1A said...


Funny thing about Velveeta. A long time ago in a land far away ... Tallahassee, about 15 years ago ... I happened to mention to a coworker that my husband made his own mac & cheese. With Velveeta. She couldn't believe a Scandihoovian would ever use Velveeta for anything. Yep. He still does when he makes his mac & cheese for the kids.

Probably wouldn't use it for a souffle, though. ;)

Unknown said...

Souffles scare me...also, my oven is currently taking a sabbatical that I did not pre-approve. I will squirrel this away in the back of my brain for a time when the oven and I are on more friendly terms. As much as I love cheese I should really know how to whip into a fluffy cake.

Julia said...

I love cheese souffle, because it's one of those dishes that allows you to feel rich even on a scant budget.

Furrow said...

Mmmm. That looks so good. Why have I never made a cheese souffle? However, a six year old might eat that, but what've you got that a 2 year old will eat? I wonder what would happen if I threw some gummie bears on top.

S said...

That is my very, very, very, very, very favorite thing to eat. And for me it comes tied in with wonderful memories of my grandmother, so it's all good.


Inna said...

sounds delicious!

My favorite baking cookbook is The Weekend Baker, it has my go to ginger bread cookie and lemon poppy seed bread recipes.

Mental P Mama said...

Ummm. I can make a fast trip down the Parkway the next time you make one of those puppies;)

ozma said...

Yes. I definitely have this one!

I have the old one--Early edition. It's like the purist Craig.

AND I CAN EAT THIS. It's is ovo-lacto veg. WOO!

I need to expand my veg cookbook. Mira whatshername is the gold standard there. I've got the Moosewood. I've got a very '90s cookbook library. I basically stopped cooking in the '90s is why.

mayberry said...

I think I have the ingredients ... but no souffle dish. We have EVERY other kitchen gizmo and gadget and pot and pan. But not one of those!

shrink on the couch said...

I don't think I've ever had cheese souffle. Is that lame, or what? Now that we've got chickens in our backyard, I think it's time I tried it, don't you?

Patois42 said...

Oh, nice. Now, if only I had a souffle pan. Pot? Dish?

Anonymous said...

I think I could do this.

What about the "no stomping around the house while the souffle is in the oven" rule? That could be a problem.

FreshHell said...

My pantheon includes all the Moosewood cookbooks and other vegetarian ones. I have Joy because it's chock full of good basic information, esp cake/cookie/bread recipes. I don't have Julia. Or Craig.

Liz Miller said...
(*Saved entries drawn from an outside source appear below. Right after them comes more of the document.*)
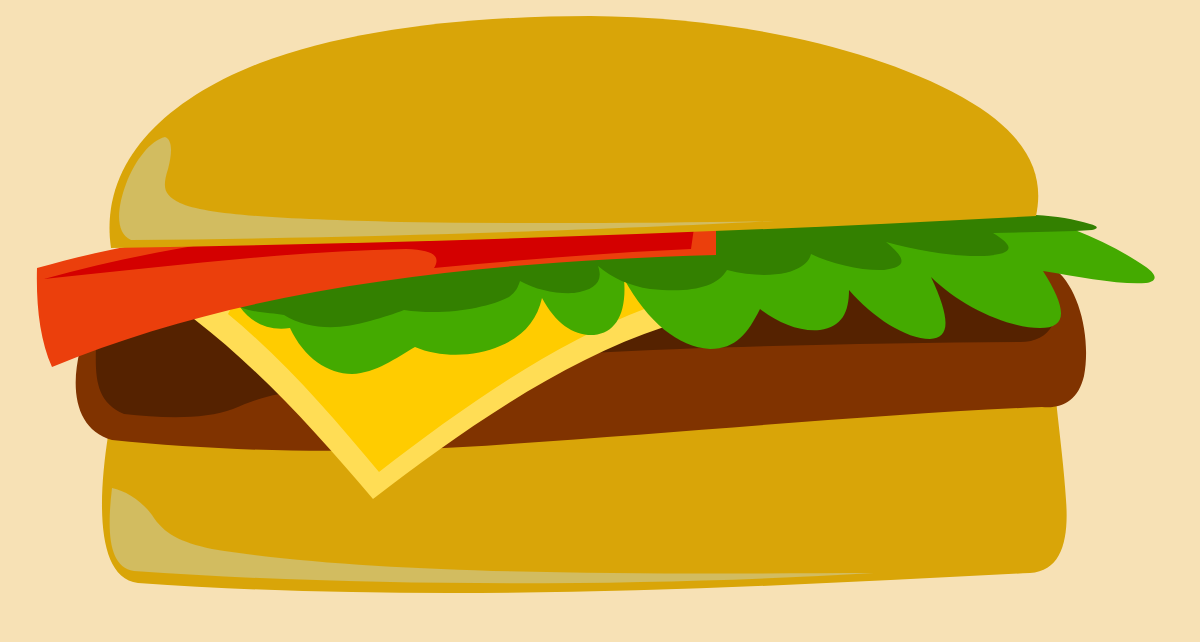
<!DOCTYPE html>
<html lang="en">
<head>
<meta charset="utf-8">
<title>Cheeseburger</title>
<style>
:root {
  --cream: #f7e1b5;
  --bun: #d9a508;
  --bun-shine: #d2bc60;
  --patty: #803300;
  --patty-shade: #552200;
  --cheese: #ffcc00;
  --cheese-edge: #ffdd55;
  --lettuce: #44aa00;
  --lettuce-shade: #338000;
  --tomato: #eb3f0c;
  --tomato-core: #d40000;
}
html, body { margin: 0; height: 100%; overflow: hidden; background: var(--cream); }
.burger { display: block; width: 1200px; height: 642px; }
.bun { fill: var(--bun); }
.bun-shine { fill: var(--bun-shine); }
.patty { fill: var(--patty); }
.patty-shade { fill: var(--patty-shade); }
.cheese { fill: var(--cheese); }
.cheese-edge { fill: var(--cheese-edge); }
.lettuce { fill: var(--lettuce); }
.lettuce-shade { fill: var(--lettuce-shade); }
.tomato { fill: var(--tomato); }
.tomato-core { fill: var(--tomato-core); }
</style>
</head>
<body>
<svg class="burger" viewBox="0 0 1200 642" role="img" aria-label="Cheeseburger with tomato and lettuce">
  <g id="bottom-bun">
    <path class="bun" d="M108 436C98 500 96 578 138 583C440 604 740 588 1030 573C1062 571 1069 539 1066 500C1064 468 1060 438 1056 400L600 380Z"/>
    <path class="bun-shine" d="M112 488C126 491 142 501 152 515C164 534 180 542 212 549C380 576 640 574 874 573C640 587 360 587 134 571C108 567 107 530 112 488Z"/>
  </g>

  <g id="patty">
    <path class="patty" d="M80 350C70 390 76 430 112 440C230 452 360 455 510 444C700 431 880 414 1042 407C1062 409 1078 401 1084 376C1091 339 1080 290 1056 270L600 240L200 300Z"/>
    <path class="patty-shade" d="M96 346C95 378 96 402 124 414C160 418 205 420 233 409C250 402 262 397 280 394L250 310L190 314Z"/>
    <path class="patty-shade" d="M590 353C720 346 880 343 1020 342C1036 342 1046 336 1052 326L1000 260L700 250Z"/>
  </g>

  <g id="cheese">
    <path class="cheese-edge" d="M194 319C260 370 318 434 373 499C456 435 560 361 664 327L620 250L240 290Z"/>
    <path class="cheese" d="M228 314C286 362 332 416 379 472C462 408 552 344 647 308L622 262L240 290Z"/>
  </g>

  <g id="lettuce">
    <path class="lettuce" d="M240 307C252 324 270 331 290 328C304 358 328 374 352 374C376 373 396 358 415 347C440 358 476 357 500 346C524 336 537 320 542 298C556 324 574 336 594 335C616 333 627 313 624 279C648 322 678 347 710 349C736 349 748 333 760 309C778 323 800 332 820 330C842 327 849 312 849 290C872 317 906 339 930 339C950 338 951 320 931 277C960 306 1008 328 1040 328C1068 328 1067 309 1043 271C1080 277 1120 285 1146 283C1158 281 1157 275 1146 267C1126 253 1100 240 1075 230L700 225L400 260Z"/>
    <path class="lettuce-shade" d="M240 307C254 313 272 313 284 315C308 330 340 330 370 321C384 317 394 314 404 310C444 316 488 308 509 297C516 292 518 287 520 281C536 290 556 294 574 293C594 290 604 282 598 266C612 278 630 286 650 289C690 293 716 288 727 270C758 278 788 276 802 266C808 262 810 258 811 254C832 264 862 271 884 270C906 267 908 260 886 242C918 251 956 257 984 256C1014 254 1016 247 993 233C1030 232 1066 232 1092 230C1100 228 1097 226 1090 224C1074 219 1056 216 1036 215L700 220L400 250Z"/>
  </g>

  <g id="tomato">
    <path class="tomato" d="M37 268C66 260 98 252 130 246L716 226V255C480 262 250 285 52 367C40 340 36 306 37 268Z"/>
    <path class="tomato-core" d="M44 279C98 264 150 253 212 243L694 228L691 249C604 253 518 260 434 268C440 258 437 250 406 249C290 251 160 267 44 279Z"/>
  </g>

  <g id="top-bun">
    <path class="bun" d="M111 248C99 166 160 102 260 63C350 29 470 16 590 16C730 17 870 46 962 97C1028 134 1045 174 1036 216C740 232 430 243 111 248Z"/>
    <path class="bun-shine" d="M165 137C173 140 172 154 168 169C162 188 164 195 180 203C206 215 280 219 400 222C530 224 660 223 774 221C620 229 380 238 131 240C115 233 117 208 126 184C135 160 151 140 165 137Z"/>
  </g>
</svg>
</body>
</html>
Now it's clear that I need to get that cookbook.

BTW, Erma's time and temp on her Madeleine recipe is too long and too hot.

Dora said...

Ooooh, that's gorgeous! And I have that cookbook.

Souffles aren't really that hard. You just have to fold the egg whites in gently and make sure your oven light works so you can check it without opening the oven door.

Janet said...

that looks delicious! And for some strange reason, I was thinking of velveeta this morning...thinking of melting some on an english muffin with pizza sauce. What is wrong with me??!